Chassagne Montrachet, 2006

  Bernard Morey

Chassagne Montrachet

Contains Sulphites.

About Bernard Morey

Bernard owns 15 hectares of vineyard spread over the Chassagne-Montrachet and Santenay appellations. He is a cheerful, refl ective winemaker who is not afraid to embrace modernity and harness it in tandem with tradition to produce beautifully balanced wines that are racy, pure and refined. Fermentation for the Pinot Noir is carefully temperature-controlled before élévage in 50% new oak barriques. The 1er Crus chardonnays are fermented in 50% new oak, 50% one-year-old oak, followed by a light fi ltration and then bottling, which usually takes place before the new vintage in order to capture the freshness of the wines.

Appellation: Chassagne-Montrachet

A village and appellation at the southern end of the Côte de Beaune covering over 300 hectares, that is now widely acclaimed for its white wines, though was once very much a red wine village.
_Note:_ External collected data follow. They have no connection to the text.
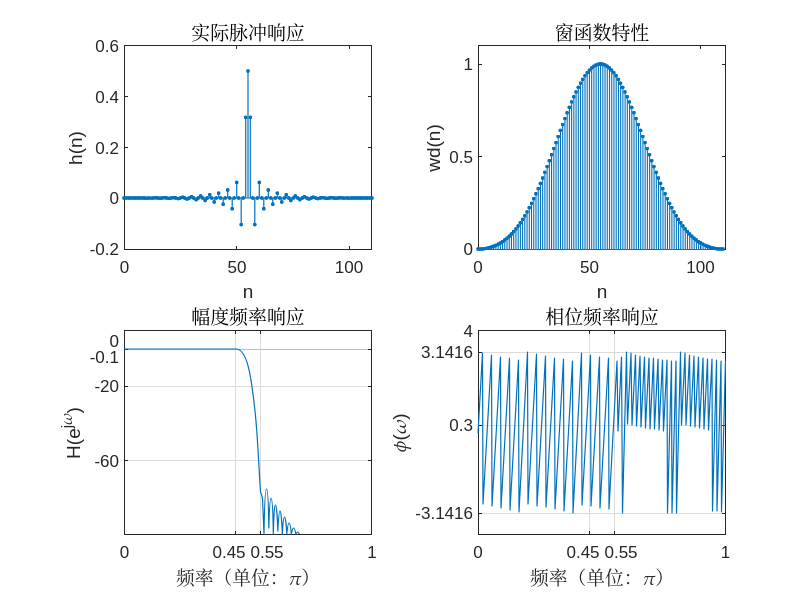
<!DOCTYPE html>
<html lang="zh-CN">
<head>
<meta charset="utf-8">
<title>滤波器响应</title>
<style>
:root {
  --paper: #fff;
  --ink: #262626;
  --title: #000;
  --signal: #0072bd;
  --grid: #dcdcdc;
  --grid-double: #c0c0c0;
}
* { box-sizing: border-box; margin: 0; padding: 0; }
html, body { width: 801px; height: 602px; overflow: hidden; background: var(--paper); }
.figure {
  width: 801px; height: 602px;
  padding: 46px 0 0 124px;
  display: grid;
  grid-template: 204px 204px / 248px 248px;
  gap: 81px 106px;
  color: var(--ink);
  font: 17px/20px "Liberation Sans", sans-serif;
}
.plot { position: relative; }
.plot svg { display: block; width: 248px; height: 204px; overflow: visible; }
.plot h2, .x-label {
  position: absolute; left: -40px; right: -40px;
  text-align: center; white-space: nowrap;
}
.plot h2 {
  top: -28px; color: var(--title);
  font: 500 18.9px/28px "Noto Serif CJK SC", serif;
}
.plot.frequency h2 { top: -29px; }
.x-label { top: 234px; font-size: 19px; line-height: 24px; }
.frequency .x-label { top: 232px; font: 18.8px/28px "Noto Serif CJK SC", serif; }
.y-label {
  position: absolute; left: var(--left); top: 102px;
  font-size: 19px; line-height: 24px; white-space: nowrap;
  transform: translate(-50%, -50%) rotate(-90deg);
}
.y-label sup { font-size: 15px; line-height: 0; vertical-align: 8px; }
.math { font-family: "TeX Gyre Pagella", "Liberation Serif", serif; font-style: italic; }
.x-tick, .y-tick { position: absolute; white-space: nowrap; }
.x-tick { top: 212px; left: var(--at); transform: translateX(-50%); }
.y-tick { right: 253px; top: var(--at); transform: translateY(-50%); }
.frame, .ticks { fill: none; stroke: var(--ink); stroke-width: 1; }
.grid { fill: none; stroke: var(--grid); }
.grid-double { stroke: var(--grid-double); }
.line { fill: none; stroke: var(--signal); stroke-width: 1.2; stroke-linejoin: round; }
.dots { fill: none; stroke: none; marker: url(#dot); }
.dot-row { stroke: var(--signal); stroke-width: 3.8; stroke-linecap: round; stroke-dasharray: 0 4.5; }
.stem-fill { stroke: var(--signal); stroke-width: 190; stroke-dasharray: 1.1 1.128; }
.dot { fill: var(--signal); }
</style>
</head>
<body>
<main class="figure">

  <section class="plot">
    <h2>实际脉冲响应</h2>
    <svg viewBox="0 0 248 204" aria-hidden="true">
      <defs>
        <marker id="dot" markerUnits="userSpaceOnUse" markerWidth="4" markerHeight="4" refX="2" refY="2">
          <circle class="dot" cx="2" cy="2" r="1.9"/>
        </marker>
      </defs>
      <path class="ticks" d="M112.5 203v-3M225.5 203v-3M112.5 0v3M225.5 0v3M1 50.500h3M1 101.500h3M1 152.500h3M247 50.500h-3M247 101.500h-3M247 152.500h-3"/>
      <rect class="frame" x="0.5" y="-0.5" width="247" height="204"/>
      <line class="line" x1="0" y1="152" x2="248" y2="152"/>
      <g id="impulse-half">
        <path class="line" d="M121.7 152V71M117.2 152V179M112.7 152V136M108.2 152V163M103.7 152V144M99.2 152V158M94.7 152V147M90.2 152V156M85.7 152V149M81.2 152V155M76.7 152V150"/>
        <line class="dot-row" x1="2.2" y1="152" x2="120" y2="152"/>
        <polyline class="dots" points="0,152 4.5,152 9,152 13.5,152 18,152 22.5,152.1 27.1,152.1 31.6,151.8 36.1,152.2 40.6,151.7 45.1,152.4 49.6,151.5 54.1,152.6 58.6,151.2 63.1,153.1 67.6,150.7 72.1,153.7 76.7,149.9 81.2,154.6 85.7,148.8 90.2,156 94.7,147.1 99.2,158.2 103.7,144 108.2,162.8 112.7,136.4 117.2,178.6 121.7,71.3"/>
      </g>
      <use href="#impulse-half" transform="translate(248) scale(-1 1)"/>
      <line class="line" x1="124" y1="152" x2="124" y2="25"/>
      <circle class="dot" cx="124" cy="25" r="1.9"/>
    </svg>
    <span class="y-tick" style="--at:1px">0.6</span>
    <span class="y-tick" style="--at:52px">0.4</span>
    <span class="y-tick" style="--at:103px">0.2</span>
    <span class="y-tick" style="--at:153px">0</span>
    <span class="y-tick" style="--at:204px">-0.2</span>
    <span class="x-tick" style="--at:0.5px">0</span>
    <span class="x-tick" style="--at:113px">50</span>
    <span class="x-tick" style="--at:225px">100</span>
    <p class="y-label" style="--left:-48.5px">h(n)</p>
    <p class="x-label">n</p>
  </section>

  <section class="plot">
    <h2>窗函数特性</h2>
    <svg viewBox="0 0 248 204" aria-hidden="true">
      <defs>
        <clipPath id="window-area">
          <path d="M0 203L11 202 22 197 33 188 45 173 56 153 67 126 78 97 89 67 100 41 111 24 118 19 122.5 18 127 19 134 24 145 41 156 67 167 97 178 126 189 153 200 173 212 188 223 197 234 202 245 203Z"/>
        </clipPath>
      </defs>
      <path class="ticks" d="M111.5 203v-3M222.5 203v-3M111.5 0v3M222.5 0v3M1 18.500h3M1 110.500h3M247 18.500h-3M247 110.500h-3"/>
      <rect class="frame" x="0.5" y="-0.5" width="247" height="204"/>
      <g clip-path="url(#window-area)">
        <line class="stem-fill" x1="-0.5" y1="109" x2="248" y2="109"/>
      </g>
      <line class="line" x1="0" y1="203.5" x2="245" y2="203.5"/>
      <polyline id="window-half" class="dots" points="0,203 2.2,203 4.5,203 6.7,202.5 8.9,202.1 11.1,201.6 13.4,201 15.6,200.2 17.8,199.3 20.1,198.2 22.3,197 24.5,195.6 26.7,194 29,192.2 31.2,190.2 33.4,188 35.6,185.5 37.9,182.9 40.1,180 42.3,176.8 44.6,173.4 46.8,169.8 49,165.9 51.2,161.7 53.5,157.3 55.7,152.7 57.9,147.8 60.2,142.7 62.4,137.4 64.6,132 66.8,126.3 69.1,120.6 71.3,114.7 73.5,108.7 75.8,102.6 78,96.6 80.2,90.5 82.4,84.4 84.7,78.5 86.9,72.6 89.1,66.8 91.3,61.3 93.6,55.9 95.8,50.8 98,45.9 100.3,41.3 102.5,37.1 104.7,33.3 106.9,29.8 109.2,26.7 111.4,24.1 113.6,21.9 115.9,20.2 118.1,19 120.3,18.2 122.5,18"/>
      <use href="#window-half" transform="translate(245) scale(-1 1)"/>
    </svg>
    <span class="y-tick" style="--at:19px">1</span>
    <span class="y-tick" style="--at:112px">0.5</span>
    <span class="y-tick" style="--at:204px">0</span>
    <span class="x-tick" style="--at:0px">0</span>
    <span class="x-tick" style="--at:111.5px">50</span>
    <span class="x-tick" style="--at:222.5px">100</span>
    <p class="y-label" style="--left:-44px">wd(n)</p>
    <p class="x-label">n</p>
  </section>

  <section class="plot frequency">
    <h2>幅度频率响应</h2>
    <svg viewBox="0 0 248 204" aria-hidden="true">
      <path class="grid" d="M111.5 0V203M136.5 0V203M1 55.500H247M1 129.500H247"/>
      <path class="grid grid-double" d="M1 18.500H247"/>
      <path class="ticks" d="M111.5 203v-3M136.5 203v-3M111.5 0v3M136.5 0v3M1 18.500h3M1 55.500h3M1 129.500h3M247 18.500h-3M247 55.500h-3M247 129.500h-3"/>
      <rect class="frame" x="0.5" y="-0.5" width="247" height="204"/>
      <path class="line" d="M0 18H112C123 18 127 43 131 80C134 108 135 140 136.5 161Q138 164 138.5 168L140 203C140.5 172 141.5 158 142.5 158S144.5 172 144.8 197C145.5 175 146 167 147 167S149 180 149.3 203C150 180 150.5 174 151.5 174S153.5 188 153.8 200C154.5 186 155 180 156 180S158 192 158.3 203C159 191 159.5 186 160.5 186S162.5 196 162.8 203C163.5 196 164 192 165 192S167 199 167.3 203C168 200 168.5 197 169.5 197S171.5 201 171.8 203Q173 201 174 201T175 203"/>
    </svg>
    <span class="y-tick" style="--at:11px">0</span>
    <span class="y-tick" style="--at:27px">-0.1</span>
    <span class="y-tick" style="--at:56px">-20</span>
    <span class="y-tick" style="--at:131px">-60</span>
    <span class="x-tick" style="--at:0.5px">0</span>
    <span class="x-tick" style="--at:105px">0.45</span>
    <span class="x-tick" style="--at:143px">0.55</span>
    <span class="x-tick" style="--at:248px">1</span>
    <p class="y-label" style="--left:-50px">H(e<sup>j<span class="math">ω</span></sup>)</p>
    <p class="x-label">频率（单位：<span class="math">π</span>）</p>
  </section>

  <section class="plot frequency">
    <h2>相位频率响应</h2>
    <svg viewBox="0 0 248 204" aria-hidden="true">
      <path class="grid" d="M111.5 0V203M136.5 0V203M1 21.500H247M1 94.500H247M1 182.500H247"/>
      <path class="ticks" d="M111.5 203v-3M136.5 203v-3M111.5 0v3M136.5 0v3M1 21.500h3M1 94.500h3M1 182.500h3M247 21.500h-3M247 94.500h-3M247 182.500h-3"/>
      <rect class="frame" x="0.5" y="-0.5" width="247" height="204"/>
      <polyline class="line" points="0,102 4.5,22 5,173 13.5,24 14,175 22.5,26 23,177 31.5,27 32,179 40.5,29 41,181 49.5,21 50,173 58.5,23 59,175 67.5,25 68,176 76.5,27 77,178 85.5,28 86,180 94.5,30 95,182 103.5,22 104,174 112.5,24 113,175 121.5,26 122,177 130.5,27 131,178 139,30 140,100 143.5,26 144.5,182 148.5,21 149.5,93 153,22 154,94 157.5,24 158.5,95 162,25 163,96 166.5,26 167.5,97 171,27 172,98 175.5,27 176.5,98 180,28 181,99 184.5,29 185.5,100 189,29 189.5,182 193.5,30 194,182 198,30 198.5,182 202.5,21 203.5,94 207,22 208,94 211.5,24 212.5,95 216,25 217,96 220.5,26 221.5,97 225,27 226,98 229.5,28 230.5,99 234,28 234.5,180 238.5,29 239,180 243,30 243.5,181 247.5,30"/>
    </svg>
    <span class="y-tick" style="--at:1px">4</span>
    <span class="y-tick" style="--at:22px">3.1416</span>
    <span class="y-tick" style="--at:95px">0.3</span>
    <span class="y-tick" style="--at:183px">-3.1416</span>
    <span class="x-tick" style="--at:0px">0</span>
    <span class="x-tick" style="--at:105px">0.45</span>
    <span class="x-tick" style="--at:143px">0.55</span>
    <span class="x-tick" style="--at:247.5px">1</span>
    <p class="y-label" style="--left:-77px"><span class="math">ϕ</span>(<span class="math">ω</span>)</p>
    <p class="x-label">频率（单位：<span class="math">π</span>）</p>
  </section>

</main>
</body>
</html>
Plantings of Pinot Noir are still relatively high when compared to Puligny or Meursault, however it is the white wines that enjoy international acclaim. Within the commune sit part of Le Montrachet and Bâtard-Montrachet Grand Cru vineyards as well as Criots-Bâtard-Montrachet Grand Cru in its entirety. There are a total of 51 Premier Crus vineyards, though many of these are part other larger, better known vineyards and carry that name on the label, Morgeot being a good example of this. The wines are plump and racy, less elegant and refined than Puligny, full bodied but less fat and more vitality than a Meursault.

Grape Type: Chardonnay

Chardonnay is one of the most widely-grown and versatile of all white grape varieties. As a relatively neutral grape, it offers a near transparent map of winemaking style, climate and terroir. It is the ideal grape variety for Burgundy, where it serves to mirror the complex nuances of the myriad of terroirs found in this hallowed land. Chardonnay produces a variety of wines from the minerally and unoaked styles found in Chablis, the fatter nuttier examples in Meursault, to the tropical fruit-driven versions found in the New World. It is also the major grape variety in Champagne, where it produces lively floral wines, namely in the Côte de Blancs. It can be found throughout Europe and the New World thanks to its versatility. As a non-aromatic variety, it has an affinity with oak, whether new or used, French or American.